**TASK REQUIREMENTS**
The string "fill" appears in some lines of the entries that follow; copy each such line.

**SUPPLIED RECORDS**
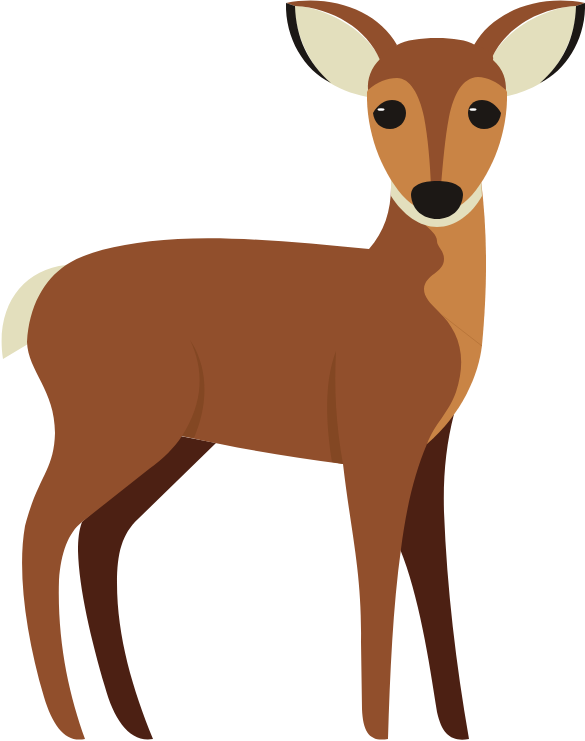
<!DOCTYPE html>
<html lang="en">
<head>
<meta charset="utf-8">
<title>Standing deer</title>
<style>
:root {
  --paper: #ffffff;
  --coat: #914f2c;
  --coat-shade: #834723;
  --far-leg: #4c2013;
  --tan: #c98445;
  --tan-line: #b9763a;
  --cream: #e3dfbd;
  --ink: #1c1815;
}
html, body { margin: 0; background: var(--paper); overflow: hidden; }
.deer { display: block; width: 585px; height: 741px; }
.coat { fill: var(--coat); }
.shade { fill: var(--coat-shade); }
.far { fill: var(--far-leg); }
.tan { fill: var(--tan); }
.cream { fill: var(--cream); }
.ink { fill: var(--ink); }
.glint { fill: var(--paper); }
.crease { fill: none; stroke: var(--tan-line); stroke-width: 1; }
</style>
</head>
<body>
<svg class="deer" viewBox="0 0 585 741" role="img" aria-label="A brown deer standing and facing forward">
  <defs>
    <g id="ear">
      <path class="cream" d="M294 5C325 9 362 25 381 60L372 98C357 95 343 91 330 83C310 66 295 34 294 5Z"/>
      <path class="coat" d="M286 3C332 -6 378 11 397 45L380 60C367 29 333 8 295 6Z"/>
      <path class="ink" d="M286 3L295 6C296 38 308 63 331 83C304 70 285 38 286 3Z"/>
    </g>
    <g id="eye">
      <path class="ink" d="M373 113C378 104 385 100 392 100C401 100 406 106 406 113C406 122 399 129 390 129C380 129 374 122 373 113Z"/>
    </g>
  </defs>

  <path id="tail" class="cream" d="M66 265C22 270 -5 307 3 359L28 344L50 290Z"/>

  <g id="far-legs">
    <path class="far" d="M180 436L216 443L138 519C122 534 117 553 117 583C117 637 133 690 153 739C130 743 114 720 105 687C91 639 79 589 78 551C78 539 79 530 82 522L150 460Z"/>
    <path class="far" d="M454 414C446 445 443 476 444 512C447 589 456 664 469 739C452 742 442 735 437 712C429 660 419 596 400 549L415 450Z"/>
  </g>

  <path id="chest" class="tan" d="M410 215L481 180C487 229 488 281 482 345C479 374 462 414 427 444L400 380Z"/>

  <path id="body" class="coat" d="M391 180C392 209 385 231 369 249C303 243 238 236 178 239C128 242 89 250 66 265C44 280 29 306 27 342C28 371 55 390 55 433C54 471 38 476 25 526C17 571 26 636 44 697C53 727 66 743 85 739C69 695 57 641 59 580C61 553 68 533 82 522L149 469C164 458 174 448 182 436C235 448 289 457 343 464C351 533 362 572 361 642L362 709C363 734 371 742 388 739C390 673 393 606 401 549C406 510 414 474 427 444C435 423 448 414 456 392C468 355 458 330 438 311C430 303 424 297 424 289C425 274 444 273 444 259C444 250 437 247 437 241C437 235 431 230 423 223Z"/>
  <path class="crease" d="M442 315L482 346"/>

  <g id="body-folds">
    <path class="shade" d="M190 340C204 369 204 402 182 436L194 438C210 401 207 365 190 340Z"/>
    <path class="shade" d="M336 351C325 380 325 417 332 462L343 464C336 425 334 388 336 351Z"/>
  </g>

  <path id="throat" class="cream" d="M391 178L391 196C403 215 420 227 437 227C455 227 472 214 482 196L481 178Z"/>

  <g id="ears">
    <use href="#ear"/>
    <use href="#ear" transform="matrix(-1 0 0 1 871 0)"/>
  </g>

  <g id="head">
    <path class="tan" d="M367 92C376 70 405 60 437 60C469 60 498 70 507 92C508 132 493 170 472 195C461 207 449 213 437 213C425 213 413 207 402 195C381 170 366 132 367 92Z"/>
    <path class="coat" d="M397 45C406 40 420 38 437 38C453 38 467 40 475 45C487 48 495 55 493 60C504 70 506 80 506 90C497 82 487 77 478 77C462 78 454 94 449 117C445 138 443 162 441 186L431 186C430 162 428 138 424 117C419 94 410 78 397 78C387 78 377 82 368 90C367 79 371 68 380 59C381 53 387 49 397 45Z"/>
    <use href="#eye"/>
    <use href="#eye" transform="matrix(-1 0 0 1 874 0)"/>
    <ellipse class="glint" cx="381" cy="109.500" rx="3.500" ry="1.300"/>
    <ellipse class="glint" cx="473" cy="109.500" rx="3.500" ry="1.300"/>
    <path id="nose" class="ink" d="M411 195C411 185 422 181 437 181C452 181 463 185 463 195C462 210 451 219 437 219C423 219 412 210 411 195Z"/>
  </g>
</svg>
</body>
</html>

**TASK SOLUTION**
.coat { fill: var(--coat); }
.shade { fill: var(--coat-shade); }
.far { fill: var(--far-leg); }
.tan { fill: var(--tan); }
.cream { fill: var(--cream); }
.ink { fill: var(--ink); }
.glint { fill: var(--paper); }
.crease { fill: none; stroke: var(--tan-line); stroke-width: 1; }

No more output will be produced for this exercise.